---------- Record set

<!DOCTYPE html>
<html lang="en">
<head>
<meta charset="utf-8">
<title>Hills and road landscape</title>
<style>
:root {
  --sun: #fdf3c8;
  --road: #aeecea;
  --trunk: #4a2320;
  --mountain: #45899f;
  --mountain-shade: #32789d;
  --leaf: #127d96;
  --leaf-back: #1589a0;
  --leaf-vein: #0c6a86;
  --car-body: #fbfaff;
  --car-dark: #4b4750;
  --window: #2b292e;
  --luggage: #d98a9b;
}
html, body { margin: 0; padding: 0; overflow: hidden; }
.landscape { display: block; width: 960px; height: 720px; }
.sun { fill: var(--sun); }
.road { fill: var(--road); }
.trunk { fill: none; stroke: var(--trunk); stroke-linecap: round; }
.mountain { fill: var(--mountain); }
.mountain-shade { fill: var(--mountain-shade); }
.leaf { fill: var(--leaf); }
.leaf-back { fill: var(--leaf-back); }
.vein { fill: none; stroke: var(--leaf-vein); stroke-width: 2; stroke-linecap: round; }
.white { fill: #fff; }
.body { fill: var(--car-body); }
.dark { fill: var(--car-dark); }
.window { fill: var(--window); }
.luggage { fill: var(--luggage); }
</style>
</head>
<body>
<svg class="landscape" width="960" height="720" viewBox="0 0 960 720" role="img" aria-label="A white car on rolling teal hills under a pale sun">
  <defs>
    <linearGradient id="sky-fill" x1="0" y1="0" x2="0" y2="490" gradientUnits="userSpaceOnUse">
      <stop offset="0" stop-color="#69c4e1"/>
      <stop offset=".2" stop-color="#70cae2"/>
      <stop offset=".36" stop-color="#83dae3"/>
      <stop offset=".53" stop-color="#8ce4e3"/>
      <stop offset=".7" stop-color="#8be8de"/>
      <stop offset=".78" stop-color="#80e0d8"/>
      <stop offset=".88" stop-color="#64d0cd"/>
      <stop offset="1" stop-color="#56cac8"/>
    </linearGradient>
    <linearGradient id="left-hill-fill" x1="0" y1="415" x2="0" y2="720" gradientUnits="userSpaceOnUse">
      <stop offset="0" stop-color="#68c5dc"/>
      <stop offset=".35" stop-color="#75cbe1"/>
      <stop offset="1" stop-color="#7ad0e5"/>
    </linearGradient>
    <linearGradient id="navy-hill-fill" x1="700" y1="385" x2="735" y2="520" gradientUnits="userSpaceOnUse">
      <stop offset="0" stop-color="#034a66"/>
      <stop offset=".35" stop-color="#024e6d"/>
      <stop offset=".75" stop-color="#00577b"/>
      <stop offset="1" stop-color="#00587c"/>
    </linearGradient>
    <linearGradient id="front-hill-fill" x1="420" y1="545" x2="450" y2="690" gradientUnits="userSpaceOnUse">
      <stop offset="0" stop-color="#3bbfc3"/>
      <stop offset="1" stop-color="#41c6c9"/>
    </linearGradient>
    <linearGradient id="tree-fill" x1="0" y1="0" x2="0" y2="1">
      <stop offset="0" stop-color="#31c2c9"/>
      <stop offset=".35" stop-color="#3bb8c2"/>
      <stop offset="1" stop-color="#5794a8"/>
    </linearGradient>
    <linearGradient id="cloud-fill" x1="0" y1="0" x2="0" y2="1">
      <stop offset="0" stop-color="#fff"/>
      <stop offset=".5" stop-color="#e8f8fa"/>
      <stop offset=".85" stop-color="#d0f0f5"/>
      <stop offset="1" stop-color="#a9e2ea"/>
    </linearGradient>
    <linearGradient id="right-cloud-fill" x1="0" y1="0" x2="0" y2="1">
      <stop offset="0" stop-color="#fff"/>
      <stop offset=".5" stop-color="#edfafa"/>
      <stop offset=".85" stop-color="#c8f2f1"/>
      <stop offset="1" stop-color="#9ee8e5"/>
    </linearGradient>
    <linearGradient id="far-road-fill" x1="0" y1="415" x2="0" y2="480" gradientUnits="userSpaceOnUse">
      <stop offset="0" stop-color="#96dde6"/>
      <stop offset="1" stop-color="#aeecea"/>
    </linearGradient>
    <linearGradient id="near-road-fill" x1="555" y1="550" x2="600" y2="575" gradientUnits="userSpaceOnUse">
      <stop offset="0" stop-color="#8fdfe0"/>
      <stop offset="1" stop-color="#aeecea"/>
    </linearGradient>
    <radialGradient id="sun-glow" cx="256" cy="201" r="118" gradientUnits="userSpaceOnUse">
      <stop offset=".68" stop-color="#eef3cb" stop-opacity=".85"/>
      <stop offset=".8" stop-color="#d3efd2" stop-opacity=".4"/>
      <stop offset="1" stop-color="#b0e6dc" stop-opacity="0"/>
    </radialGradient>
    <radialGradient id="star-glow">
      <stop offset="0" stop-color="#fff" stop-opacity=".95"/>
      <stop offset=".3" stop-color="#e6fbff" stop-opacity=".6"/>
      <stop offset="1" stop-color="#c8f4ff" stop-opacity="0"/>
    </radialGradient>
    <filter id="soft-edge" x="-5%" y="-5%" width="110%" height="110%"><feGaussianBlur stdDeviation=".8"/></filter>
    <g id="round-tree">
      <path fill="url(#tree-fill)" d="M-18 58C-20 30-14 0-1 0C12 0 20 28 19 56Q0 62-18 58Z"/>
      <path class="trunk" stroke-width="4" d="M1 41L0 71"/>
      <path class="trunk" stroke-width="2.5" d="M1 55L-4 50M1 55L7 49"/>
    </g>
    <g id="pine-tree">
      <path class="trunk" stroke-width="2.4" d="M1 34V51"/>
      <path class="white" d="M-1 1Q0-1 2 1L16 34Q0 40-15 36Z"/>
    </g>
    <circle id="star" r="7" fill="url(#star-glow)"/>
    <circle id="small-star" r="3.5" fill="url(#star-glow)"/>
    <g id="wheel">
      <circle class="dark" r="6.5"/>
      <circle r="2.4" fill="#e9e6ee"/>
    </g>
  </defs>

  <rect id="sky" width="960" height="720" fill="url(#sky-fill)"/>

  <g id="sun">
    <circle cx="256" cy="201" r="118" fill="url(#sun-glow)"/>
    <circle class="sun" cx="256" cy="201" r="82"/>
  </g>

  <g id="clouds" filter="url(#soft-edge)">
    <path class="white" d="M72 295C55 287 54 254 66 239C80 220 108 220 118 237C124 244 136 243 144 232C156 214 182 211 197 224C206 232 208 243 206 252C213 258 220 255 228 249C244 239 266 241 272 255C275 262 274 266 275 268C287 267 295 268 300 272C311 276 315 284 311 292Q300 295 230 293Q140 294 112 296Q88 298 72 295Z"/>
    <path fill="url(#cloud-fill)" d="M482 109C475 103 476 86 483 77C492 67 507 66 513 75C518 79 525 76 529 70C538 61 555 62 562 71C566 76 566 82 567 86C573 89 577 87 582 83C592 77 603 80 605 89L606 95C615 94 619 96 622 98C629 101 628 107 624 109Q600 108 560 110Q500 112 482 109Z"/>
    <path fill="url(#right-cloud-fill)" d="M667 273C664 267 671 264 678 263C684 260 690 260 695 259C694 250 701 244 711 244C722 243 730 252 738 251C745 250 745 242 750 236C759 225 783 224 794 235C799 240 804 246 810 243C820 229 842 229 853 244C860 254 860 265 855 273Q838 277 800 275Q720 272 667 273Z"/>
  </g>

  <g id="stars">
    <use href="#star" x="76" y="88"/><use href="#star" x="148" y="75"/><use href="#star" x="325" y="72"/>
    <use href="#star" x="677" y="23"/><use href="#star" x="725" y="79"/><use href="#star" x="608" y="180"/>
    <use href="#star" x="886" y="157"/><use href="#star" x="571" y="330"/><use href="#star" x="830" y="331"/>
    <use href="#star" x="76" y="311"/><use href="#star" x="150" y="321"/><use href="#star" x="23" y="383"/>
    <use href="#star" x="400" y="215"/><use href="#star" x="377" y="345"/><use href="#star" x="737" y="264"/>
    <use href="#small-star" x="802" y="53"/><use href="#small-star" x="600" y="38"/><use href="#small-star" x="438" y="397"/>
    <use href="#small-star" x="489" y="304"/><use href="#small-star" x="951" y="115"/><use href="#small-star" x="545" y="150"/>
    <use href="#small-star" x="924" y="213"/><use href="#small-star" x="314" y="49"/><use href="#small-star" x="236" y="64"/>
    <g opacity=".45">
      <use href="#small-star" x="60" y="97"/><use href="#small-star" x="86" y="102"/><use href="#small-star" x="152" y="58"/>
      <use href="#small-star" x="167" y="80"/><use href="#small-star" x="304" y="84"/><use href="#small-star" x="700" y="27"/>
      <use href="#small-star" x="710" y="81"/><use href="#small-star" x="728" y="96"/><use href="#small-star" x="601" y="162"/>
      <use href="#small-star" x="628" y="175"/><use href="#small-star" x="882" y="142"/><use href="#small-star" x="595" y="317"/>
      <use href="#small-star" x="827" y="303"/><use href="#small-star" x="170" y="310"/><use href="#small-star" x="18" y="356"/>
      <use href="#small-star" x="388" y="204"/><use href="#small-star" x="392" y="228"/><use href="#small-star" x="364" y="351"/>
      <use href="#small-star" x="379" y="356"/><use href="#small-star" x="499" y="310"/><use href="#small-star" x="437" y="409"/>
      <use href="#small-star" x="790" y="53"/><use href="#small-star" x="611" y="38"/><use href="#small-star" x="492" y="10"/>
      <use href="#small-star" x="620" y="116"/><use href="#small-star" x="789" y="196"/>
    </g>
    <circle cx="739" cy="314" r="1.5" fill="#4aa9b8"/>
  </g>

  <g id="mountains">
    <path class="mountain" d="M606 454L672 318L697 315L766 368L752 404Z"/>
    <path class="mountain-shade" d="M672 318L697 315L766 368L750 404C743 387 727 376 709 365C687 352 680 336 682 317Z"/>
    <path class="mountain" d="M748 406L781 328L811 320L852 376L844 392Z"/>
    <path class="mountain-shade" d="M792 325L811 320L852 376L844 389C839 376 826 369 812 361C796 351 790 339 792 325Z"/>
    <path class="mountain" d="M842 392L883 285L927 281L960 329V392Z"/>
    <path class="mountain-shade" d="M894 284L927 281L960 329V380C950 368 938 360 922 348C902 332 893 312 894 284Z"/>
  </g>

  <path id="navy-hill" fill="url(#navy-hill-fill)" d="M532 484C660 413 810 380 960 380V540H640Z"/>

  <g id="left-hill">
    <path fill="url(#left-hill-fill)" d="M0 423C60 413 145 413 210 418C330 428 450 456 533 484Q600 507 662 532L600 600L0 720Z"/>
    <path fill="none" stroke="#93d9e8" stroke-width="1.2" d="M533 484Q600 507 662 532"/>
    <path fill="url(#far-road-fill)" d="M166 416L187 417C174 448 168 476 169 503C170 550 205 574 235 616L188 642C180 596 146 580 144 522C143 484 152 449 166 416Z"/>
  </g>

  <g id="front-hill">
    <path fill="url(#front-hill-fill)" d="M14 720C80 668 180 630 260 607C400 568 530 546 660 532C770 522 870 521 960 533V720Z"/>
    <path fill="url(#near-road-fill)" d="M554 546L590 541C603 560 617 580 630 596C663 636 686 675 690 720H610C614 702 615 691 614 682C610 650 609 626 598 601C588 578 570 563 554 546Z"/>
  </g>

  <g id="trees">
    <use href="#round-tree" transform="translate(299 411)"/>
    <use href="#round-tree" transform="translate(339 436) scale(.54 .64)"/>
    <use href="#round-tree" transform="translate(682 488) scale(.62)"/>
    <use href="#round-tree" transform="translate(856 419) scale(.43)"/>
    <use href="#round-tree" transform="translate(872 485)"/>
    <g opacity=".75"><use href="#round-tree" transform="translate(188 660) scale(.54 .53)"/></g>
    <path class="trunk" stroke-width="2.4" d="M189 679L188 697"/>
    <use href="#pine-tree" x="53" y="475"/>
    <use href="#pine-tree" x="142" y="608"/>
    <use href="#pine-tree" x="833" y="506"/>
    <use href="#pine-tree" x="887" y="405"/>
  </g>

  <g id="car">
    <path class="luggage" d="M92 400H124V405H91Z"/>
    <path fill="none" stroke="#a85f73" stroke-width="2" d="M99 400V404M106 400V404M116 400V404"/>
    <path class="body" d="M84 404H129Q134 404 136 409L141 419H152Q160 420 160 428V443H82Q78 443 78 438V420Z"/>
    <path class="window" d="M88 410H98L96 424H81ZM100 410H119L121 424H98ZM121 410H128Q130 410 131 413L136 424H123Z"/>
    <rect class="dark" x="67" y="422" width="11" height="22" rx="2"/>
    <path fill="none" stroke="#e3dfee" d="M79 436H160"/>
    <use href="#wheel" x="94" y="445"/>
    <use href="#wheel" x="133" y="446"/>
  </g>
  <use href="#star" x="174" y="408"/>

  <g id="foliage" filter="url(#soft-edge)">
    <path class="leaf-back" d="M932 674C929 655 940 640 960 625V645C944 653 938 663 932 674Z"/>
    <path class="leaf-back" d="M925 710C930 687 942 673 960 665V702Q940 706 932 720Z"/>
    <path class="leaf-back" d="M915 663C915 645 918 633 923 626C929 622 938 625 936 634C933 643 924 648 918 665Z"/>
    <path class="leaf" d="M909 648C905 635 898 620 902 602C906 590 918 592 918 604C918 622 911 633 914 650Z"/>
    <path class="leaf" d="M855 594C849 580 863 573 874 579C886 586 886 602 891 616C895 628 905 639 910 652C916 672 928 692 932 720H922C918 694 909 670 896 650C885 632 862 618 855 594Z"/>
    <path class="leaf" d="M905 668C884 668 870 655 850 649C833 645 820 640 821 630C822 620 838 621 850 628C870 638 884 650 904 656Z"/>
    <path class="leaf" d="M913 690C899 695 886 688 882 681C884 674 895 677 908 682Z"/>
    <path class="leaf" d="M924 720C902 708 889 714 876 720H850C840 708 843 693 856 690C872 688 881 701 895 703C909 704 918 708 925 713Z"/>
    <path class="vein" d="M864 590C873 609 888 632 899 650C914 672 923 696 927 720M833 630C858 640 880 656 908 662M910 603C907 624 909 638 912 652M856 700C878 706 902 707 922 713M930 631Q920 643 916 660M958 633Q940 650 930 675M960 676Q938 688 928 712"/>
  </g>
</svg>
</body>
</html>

--------------------

▶ What you need to do:
Please show every line of the material that contains the string "gradientUnits".

▶ Answer for this exercise:
    <linearGradient id="sky-fill" x1="0" y1="0" x2="0" y2="490" gradientUnits="userSpaceOnUse">
    <linearGradient id="left-hill-fill" x1="0" y1="415" x2="0" y2="720" gradientUnits="userSpaceOnUse">
    <linearGradient id="navy-hill-fill" x1="700" y1="385" x2="735" y2="520" gradientUnits="userSpaceOnUse">
    <linearGradient id="front-hill-fill" x1="420" y1="545" x2="450" y2="690" gradientUnits="userSpaceOnUse">
    <linearGradient id="far-road-fill" x1="0" y1="415" x2="0" y2="480" gradientUnits="userSpaceOnUse">
    <linearGradient id="near-road-fill" x1="555" y1="550" x2="600" y2="575" gradientUnits="userSpaceOnUse">
    <radialGradient id="sun-glow" cx="256" cy="201" r="118" gradientUnits="userSpaceOnUse">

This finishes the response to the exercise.